▶ _Source material_:
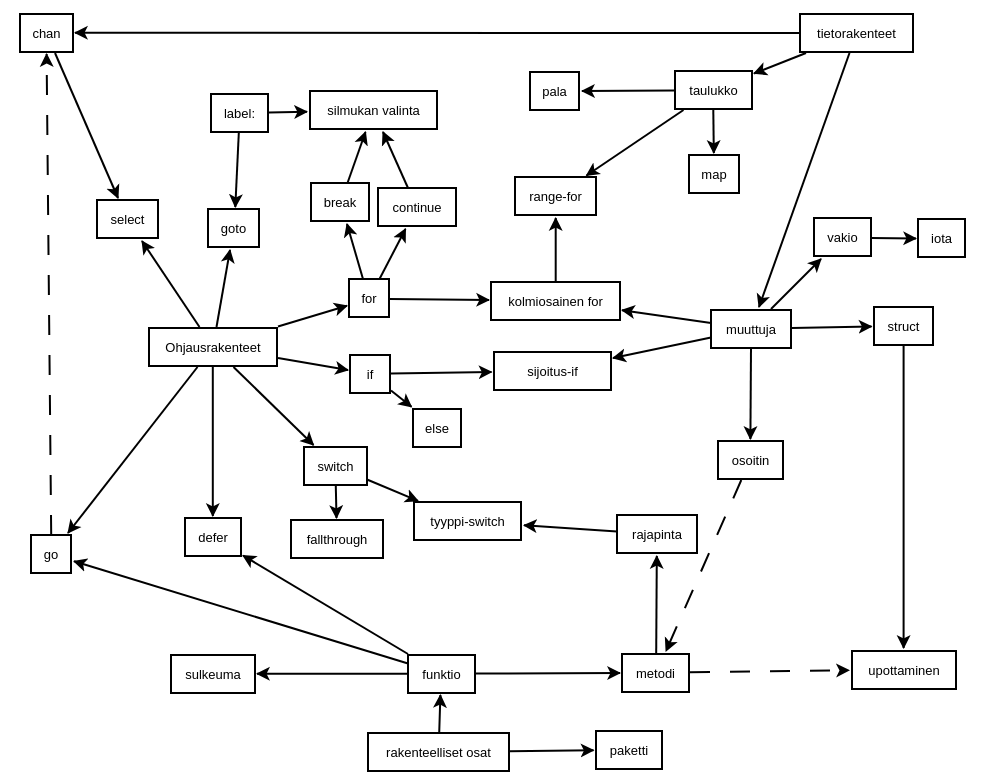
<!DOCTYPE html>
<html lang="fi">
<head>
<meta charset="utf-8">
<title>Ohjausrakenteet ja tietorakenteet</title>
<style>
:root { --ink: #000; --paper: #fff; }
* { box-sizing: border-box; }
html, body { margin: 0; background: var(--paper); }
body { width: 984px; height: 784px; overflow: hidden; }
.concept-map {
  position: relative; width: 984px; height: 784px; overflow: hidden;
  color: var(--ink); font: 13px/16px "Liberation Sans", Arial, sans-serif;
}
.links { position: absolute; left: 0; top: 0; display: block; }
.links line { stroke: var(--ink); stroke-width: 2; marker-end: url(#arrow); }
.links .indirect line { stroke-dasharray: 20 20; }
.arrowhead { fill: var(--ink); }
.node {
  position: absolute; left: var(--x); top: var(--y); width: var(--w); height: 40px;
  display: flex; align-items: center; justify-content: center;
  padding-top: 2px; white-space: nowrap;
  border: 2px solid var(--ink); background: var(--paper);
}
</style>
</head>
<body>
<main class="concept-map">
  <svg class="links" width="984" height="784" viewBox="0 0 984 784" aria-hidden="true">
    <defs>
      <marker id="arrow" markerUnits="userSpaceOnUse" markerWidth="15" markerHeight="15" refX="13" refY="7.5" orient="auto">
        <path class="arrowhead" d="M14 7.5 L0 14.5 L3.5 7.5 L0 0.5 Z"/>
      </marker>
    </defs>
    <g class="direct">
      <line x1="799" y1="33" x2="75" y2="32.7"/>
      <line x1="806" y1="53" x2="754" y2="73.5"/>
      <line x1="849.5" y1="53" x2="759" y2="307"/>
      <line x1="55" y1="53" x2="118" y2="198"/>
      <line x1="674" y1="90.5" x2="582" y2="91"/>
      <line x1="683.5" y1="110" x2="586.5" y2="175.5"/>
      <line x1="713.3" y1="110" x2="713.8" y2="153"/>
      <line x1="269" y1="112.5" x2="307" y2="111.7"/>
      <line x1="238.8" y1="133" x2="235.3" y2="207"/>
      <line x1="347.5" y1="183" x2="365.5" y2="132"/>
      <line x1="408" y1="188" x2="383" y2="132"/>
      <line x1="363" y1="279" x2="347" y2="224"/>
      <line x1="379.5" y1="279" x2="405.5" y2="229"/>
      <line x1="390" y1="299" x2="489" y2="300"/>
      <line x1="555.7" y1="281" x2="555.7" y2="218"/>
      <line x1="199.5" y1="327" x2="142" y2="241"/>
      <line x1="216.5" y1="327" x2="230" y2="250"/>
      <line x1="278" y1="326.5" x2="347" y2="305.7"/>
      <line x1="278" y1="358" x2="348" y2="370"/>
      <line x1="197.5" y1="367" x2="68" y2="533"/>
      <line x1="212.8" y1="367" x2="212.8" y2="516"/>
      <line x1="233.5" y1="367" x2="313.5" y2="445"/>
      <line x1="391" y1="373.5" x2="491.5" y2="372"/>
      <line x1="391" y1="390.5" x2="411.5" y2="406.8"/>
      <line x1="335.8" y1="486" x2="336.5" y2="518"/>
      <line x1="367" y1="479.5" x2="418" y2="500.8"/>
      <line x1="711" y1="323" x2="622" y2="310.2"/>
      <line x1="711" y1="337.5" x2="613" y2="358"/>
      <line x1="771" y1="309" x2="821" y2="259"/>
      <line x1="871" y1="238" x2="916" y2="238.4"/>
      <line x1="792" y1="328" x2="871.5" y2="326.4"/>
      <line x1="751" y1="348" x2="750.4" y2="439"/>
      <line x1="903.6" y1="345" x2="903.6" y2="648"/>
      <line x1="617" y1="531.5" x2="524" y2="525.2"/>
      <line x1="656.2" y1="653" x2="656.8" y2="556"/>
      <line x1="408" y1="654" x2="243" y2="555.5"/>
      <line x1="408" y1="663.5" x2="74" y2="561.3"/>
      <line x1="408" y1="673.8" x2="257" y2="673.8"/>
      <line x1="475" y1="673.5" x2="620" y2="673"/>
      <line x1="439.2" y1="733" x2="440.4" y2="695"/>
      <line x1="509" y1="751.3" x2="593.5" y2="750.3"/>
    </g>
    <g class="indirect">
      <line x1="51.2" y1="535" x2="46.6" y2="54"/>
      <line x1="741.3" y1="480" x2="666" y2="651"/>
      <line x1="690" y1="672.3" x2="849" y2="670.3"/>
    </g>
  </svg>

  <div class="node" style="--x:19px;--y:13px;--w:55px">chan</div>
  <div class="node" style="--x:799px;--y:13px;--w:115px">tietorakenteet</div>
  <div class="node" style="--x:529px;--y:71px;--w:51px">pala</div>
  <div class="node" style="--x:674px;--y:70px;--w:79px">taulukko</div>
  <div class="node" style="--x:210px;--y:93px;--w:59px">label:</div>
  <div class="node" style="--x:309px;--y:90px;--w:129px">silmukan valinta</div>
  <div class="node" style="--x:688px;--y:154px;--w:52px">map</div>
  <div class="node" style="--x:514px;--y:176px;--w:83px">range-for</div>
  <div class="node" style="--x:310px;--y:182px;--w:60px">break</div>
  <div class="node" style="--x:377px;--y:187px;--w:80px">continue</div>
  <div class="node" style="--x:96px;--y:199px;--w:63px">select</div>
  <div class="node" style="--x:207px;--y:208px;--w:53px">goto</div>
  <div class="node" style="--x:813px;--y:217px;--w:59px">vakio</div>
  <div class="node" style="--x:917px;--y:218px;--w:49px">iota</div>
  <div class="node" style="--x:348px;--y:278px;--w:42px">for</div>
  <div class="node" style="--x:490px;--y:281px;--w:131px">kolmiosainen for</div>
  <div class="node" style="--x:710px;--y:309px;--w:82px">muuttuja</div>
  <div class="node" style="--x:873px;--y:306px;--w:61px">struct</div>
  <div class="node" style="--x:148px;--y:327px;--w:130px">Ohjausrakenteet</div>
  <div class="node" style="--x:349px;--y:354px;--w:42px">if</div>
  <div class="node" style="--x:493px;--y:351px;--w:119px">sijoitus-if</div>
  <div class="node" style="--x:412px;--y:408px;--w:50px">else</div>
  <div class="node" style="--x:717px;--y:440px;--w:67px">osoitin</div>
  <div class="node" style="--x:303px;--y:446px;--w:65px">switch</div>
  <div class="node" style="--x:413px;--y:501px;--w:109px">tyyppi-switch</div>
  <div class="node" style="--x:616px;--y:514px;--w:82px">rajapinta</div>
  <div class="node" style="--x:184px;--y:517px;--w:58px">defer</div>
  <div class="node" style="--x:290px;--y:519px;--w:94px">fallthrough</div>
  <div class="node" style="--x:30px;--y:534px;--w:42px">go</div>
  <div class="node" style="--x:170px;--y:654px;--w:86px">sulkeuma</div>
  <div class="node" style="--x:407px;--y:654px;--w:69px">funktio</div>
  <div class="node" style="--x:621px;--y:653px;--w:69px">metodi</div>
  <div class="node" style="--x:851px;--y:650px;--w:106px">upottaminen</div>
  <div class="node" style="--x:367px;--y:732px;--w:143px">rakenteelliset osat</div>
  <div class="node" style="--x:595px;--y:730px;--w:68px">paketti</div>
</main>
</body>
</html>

▶ _What is being asked_: Starting at the first entry above and ending at the last, write everything out exactly except the pictures.

▶ _Answer below_:
<!DOCTYPE html>
<html lang="fi">
<head>
<meta charset="utf-8">
<title>Ohjausrakenteet ja tietorakenteet</title>
<style>
:root { --ink: #000; --paper: #fff; }
* { box-sizing: border-box; }
html, body { margin: 0; background: var(--paper); }
body { width: 984px; height: 784px; overflow: hidden; }
.concept-map {
  position: relative; width: 984px; height: 784px; overflow: hidden;
  color: var(--ink); font: 13px/16px "Liberation Sans", Arial, sans-serif;
}
.links { position: absolute; left: 0; top: 0; display: block; }
.links line { stroke: var(--ink); stroke-width: 2; marker-end: url(#arrow); }
.links .indirect line { stroke-dasharray: 20 20; }
.arrowhead { fill: var(--ink); }
.node {
  position: absolute; left: var(--x); top: var(--y); width: var(--w); height: 40px;
  display: flex; align-items: center; justify-content: center;
  padding-top: 2px; white-space: nowrap;
  border: 2px solid var(--ink); background: var(--paper);
}
</style>
</head>
<body>
<main class="concept-map">
  <svg class="links" width="984" height="784" viewBox="0 0 984 784" aria-hidden="true">
    <defs>
      <marker id="arrow" markerUnits="userSpaceOnUse" markerWidth="15" markerHeight="15" refX="13" refY="7.5" orient="auto">
        <path class="arrowhead" d="M14 7.5 L0 14.5 L3.5 7.5 L0 0.5 Z"/>
      </marker>
    </defs>
    <g class="direct">
      <line x1="799" y1="33" x2="75" y2="32.7"/>
      <line x1="806" y1="53" x2="754" y2="73.5"/>
      <line x1="849.5" y1="53" x2="759" y2="307"/>
      <line x1="55" y1="53" x2="118" y2="198"/>
      <line x1="674" y1="90.5" x2="582" y2="91"/>
      <line x1="683.5" y1="110" x2="586.5" y2="175.5"/>
      <line x1="713.3" y1="110" x2="713.8" y2="153"/>
      <line x1="269" y1="112.5" x2="307" y2="111.7"/>
      <line x1="238.8" y1="133" x2="235.3" y2="207"/>
      <line x1="347.5" y1="183" x2="365.5" y2="132"/>
      <line x1="408" y1="188" x2="383" y2="132"/>
      <line x1="363" y1="279" x2="347" y2="224"/>
      <line x1="379.5" y1="279" x2="405.5" y2="229"/>
      <line x1="390" y1="299" x2="489" y2="300"/>
      <line x1="555.7" y1="281" x2="555.7" y2="218"/>
      <line x1="199.5" y1="327" x2="142" y2="241"/>
      <line x1="216.5" y1="327" x2="230" y2="250"/>
      <line x1="278" y1="326.5" x2="347" y2="305.7"/>
      <line x1="278" y1="358" x2="348" y2="370"/>
      <line x1="197.5" y1="367" x2="68" y2="533"/>
      <line x1="212.8" y1="367" x2="212.8" y2="516"/>
      <line x1="233.5" y1="367" x2="313.5" y2="445"/>
      <line x1="391" y1="373.5" x2="491.5" y2="372"/>
      <line x1="391" y1="390.5" x2="411.5" y2="406.8"/>
      <line x1="335.8" y1="486" x2="336.5" y2="518"/>
      <line x1="367" y1="479.5" x2="418" y2="500.8"/>
      <line x1="711" y1="323" x2="622" y2="310.2"/>
      <line x1="711" y1="337.5" x2="613" y2="358"/>
      <line x1="771" y1="309" x2="821" y2="259"/>
      <line x1="871" y1="238" x2="916" y2="238.4"/>
      <line x1="792" y1="328" x2="871.5" y2="326.4"/>
      <line x1="751" y1="348" x2="750.4" y2="439"/>
      <line x1="903.6" y1="345" x2="903.6" y2="648"/>
      <line x1="617" y1="531.5" x2="524" y2="525.2"/>
      <line x1="656.2" y1="653" x2="656.8" y2="556"/>
      <line x1="408" y1="654" x2="243" y2="555.5"/>
      <line x1="408" y1="663.5" x2="74" y2="561.3"/>
      <line x1="408" y1="673.8" x2="257" y2="673.8"/>
      <line x1="475" y1="673.5" x2="620" y2="673"/>
      <line x1="439.2" y1="733" x2="440.4" y2="695"/>
      <line x1="509" y1="751.3" x2="593.5" y2="750.3"/>
    </g>
    <g class="indirect">
      <line x1="51.2" y1="535" x2="46.6" y2="54"/>
      <line x1="741.3" y1="480" x2="666" y2="651"/>
      <line x1="690" y1="672.3" x2="849" y2="670.3"/>
    </g>
  </svg>

  <div class="node" style="--x:19px;--y:13px;--w:55px">chan</div>
  <div class="node" style="--x:799px;--y:13px;--w:115px">tietorakenteet</div>
  <div class="node" style="--x:529px;--y:71px;--w:51px">pala</div>
  <div class="node" style="--x:674px;--y:70px;--w:79px">taulukko</div>
  <div class="node" style="--x:210px;--y:93px;--w:59px">label:</div>
  <div class="node" style="--x:309px;--y:90px;--w:129px">silmukan valinta</div>
  <div class="node" style="--x:688px;--y:154px;--w:52px">map</div>
  <div class="node" style="--x:514px;--y:176px;--w:83px">range-for</div>
  <div class="node" style="--x:310px;--y:182px;--w:60px">break</div>
  <div class="node" style="--x:377px;--y:187px;--w:80px">continue</div>
  <div class="node" style="--x:96px;--y:199px;--w:63px">select</div>
  <div class="node" style="--x:207px;--y:208px;--w:53px">goto</div>
  <div class="node" style="--x:813px;--y:217px;--w:59px">vakio</div>
  <div class="node" style="--x:917px;--y:218px;--w:49px">iota</div>
  <div class="node" style="--x:348px;--y:278px;--w:42px">for</div>
  <div class="node" style="--x:490px;--y:281px;--w:131px">kolmiosainen for</div>
  <div class="node" style="--x:710px;--y:309px;--w:82px">muuttuja</div>
  <div class="node" style="--x:873px;--y:306px;--w:61px">struct</div>
  <div class="node" style="--x:148px;--y:327px;--w:130px">Ohjausrakenteet</div>
  <div class="node" style="--x:349px;--y:354px;--w:42px">if</div>
  <div class="node" style="--x:493px;--y:351px;--w:119px">sijoitus-if</div>
  <div class="node" style="--x:412px;--y:408px;--w:50px">else</div>
  <div class="node" style="--x:717px;--y:440px;--w:67px">osoitin</div>
  <div class="node" style="--x:303px;--y:446px;--w:65px">switch</div>
  <div class="node" style="--x:413px;--y:501px;--w:109px">tyyppi-switch</div>
  <div class="node" style="--x:616px;--y:514px;--w:82px">rajapinta</div>
  <div class="node" style="--x:184px;--y:517px;--w:58px">defer</div>
  <div class="node" style="--x:290px;--y:519px;--w:94px">fallthrough</div>
  <div class="node" style="--x:30px;--y:534px;--w:42px">go</div>
  <div class="node" style="--x:170px;--y:654px;--w:86px">sulkeuma</div>
  <div class="node" style="--x:407px;--y:654px;--w:69px">funktio</div>
  <div class="node" style="--x:621px;--y:653px;--w:69px">metodi</div>
  <div class="node" style="--x:851px;--y:650px;--w:106px">upottaminen</div>
  <div class="node" style="--x:367px;--y:732px;--w:143px">rakenteelliset osat</div>
  <div class="node" style="--x:595px;--y:730px;--w:68px">paketti</div>
</main>
</body>
</html>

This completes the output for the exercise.